SBA says it has addressed the problem through a new regulation that requires small businesses that merge or are acquired to recertify their size immediately. Firms also would have to recertify their small business status at the completion of the first five years of a contract and prior to the execution of options thereafter. "I think by this time next year, we'll see a very different database," says Arthur Collins Jr., SBA's director of government contracting. "We won't be seeing the Lockheeds or the Rolls-Royces on the list anymore."
Nonetheless, Chapman is planning to file suit against SBA late this summer. "Asking the SBA to clean up contracting data," he says, "is like asking al Qaeda to clean up terrorism."
Finding a Niche
The news is not all negative. In February, the Homeland Security Department chose 11 small vendors to help consolidate its purchase of IT-related commodities through its $3 billion First Source program. Meanwhile, another 28 small firms were tapped last September to compete for contracts in the DHS Enterprise Acquisition Gateway for the Leading Edge Solutions program. Known as EAGLE, the program has a $45 billion ceiling over the next decade and will serve as a department- wide platform for acquiring IT services.
Socioeconomic set-aside contracts long have opened a way into the federal market for small firms. For example, the General Services Administration's Veterans Technology Services Governmentwide Acquisition contract, rolled out in February, is a set-aside for service-disabled veteran-owned businesses. The 10-year contract has a potential value of $5 billion. Robert Walker, president of Advanced Systems Inc. of Fairfax, one of 43 companies to win spots on VETS, says, "Right now, the mood is extremely good. There's been a tremendous amount of attention recently paid to service disabled veteran-owned companies, and [this] is another important vehicle."
While veteran-owned companies are seeing an upswing in federal business, prospects for women-owned firms seems to be stagnating. The government's 5 percent goal for those businesses never has been met. Last year's 3.34 percent was the high-water mark. Linda Berdine, president of G&B Solutions, a woman-owned IT firm in McLean, Va., says, "We are not seeing much improvement for women-owned businesses. There's not much conversation or legislation out there. It's just not on the radar." SBA has been working on a contracting program exclusively for women-owned businesses for the past seven years, but it has languished because of concerns that lawsuits could freeze the gender-based program. SBA says it plans to kick it off later this year.

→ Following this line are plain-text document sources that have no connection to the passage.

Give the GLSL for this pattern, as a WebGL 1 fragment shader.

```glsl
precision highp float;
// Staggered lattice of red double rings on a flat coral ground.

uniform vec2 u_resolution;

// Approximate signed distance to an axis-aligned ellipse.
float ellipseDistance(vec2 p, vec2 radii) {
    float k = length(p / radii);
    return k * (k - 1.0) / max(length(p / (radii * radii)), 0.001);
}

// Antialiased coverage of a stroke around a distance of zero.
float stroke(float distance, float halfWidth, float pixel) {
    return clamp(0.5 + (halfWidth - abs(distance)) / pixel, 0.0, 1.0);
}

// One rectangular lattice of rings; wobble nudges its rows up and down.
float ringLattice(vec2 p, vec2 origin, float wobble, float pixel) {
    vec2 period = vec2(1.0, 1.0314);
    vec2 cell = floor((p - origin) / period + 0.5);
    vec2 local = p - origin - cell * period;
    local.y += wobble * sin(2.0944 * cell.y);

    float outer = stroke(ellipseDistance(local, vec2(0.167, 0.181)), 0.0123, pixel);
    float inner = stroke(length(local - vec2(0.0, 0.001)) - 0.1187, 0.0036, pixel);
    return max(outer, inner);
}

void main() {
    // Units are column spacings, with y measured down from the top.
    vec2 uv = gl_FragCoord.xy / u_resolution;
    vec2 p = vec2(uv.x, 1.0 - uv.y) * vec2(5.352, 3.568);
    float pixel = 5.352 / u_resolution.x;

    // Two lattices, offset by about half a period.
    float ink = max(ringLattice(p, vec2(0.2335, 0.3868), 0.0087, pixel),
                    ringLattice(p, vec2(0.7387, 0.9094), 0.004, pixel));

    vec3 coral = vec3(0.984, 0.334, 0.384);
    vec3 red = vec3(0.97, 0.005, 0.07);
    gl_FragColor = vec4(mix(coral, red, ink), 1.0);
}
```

Critics suggest that set-asides might not be good for small businesses and might even foster complacency. Steve Charles, co-founder of immixGroup, a McLean IT firm with more than $114 million in small-business contracts last year, says companies can become so reliant on set-aside designations that they lose focus on core missions. He suggests that firms "need to figure out their niche. The challenge is to find out what are you good at and then go do it. All companies are not created equal."
While equality may be out of reach, opportunity remains. "Right now, small businesses have better solutions to complex problems than large companies," says Craig Roberts, president of Vista International, a Davenport, Iowa, small business that provides IT services to the Army. "Since there are no public shareholders, we can turn on a dime and take more risk. And, that flexibility allows small businesses to develop better solution sets."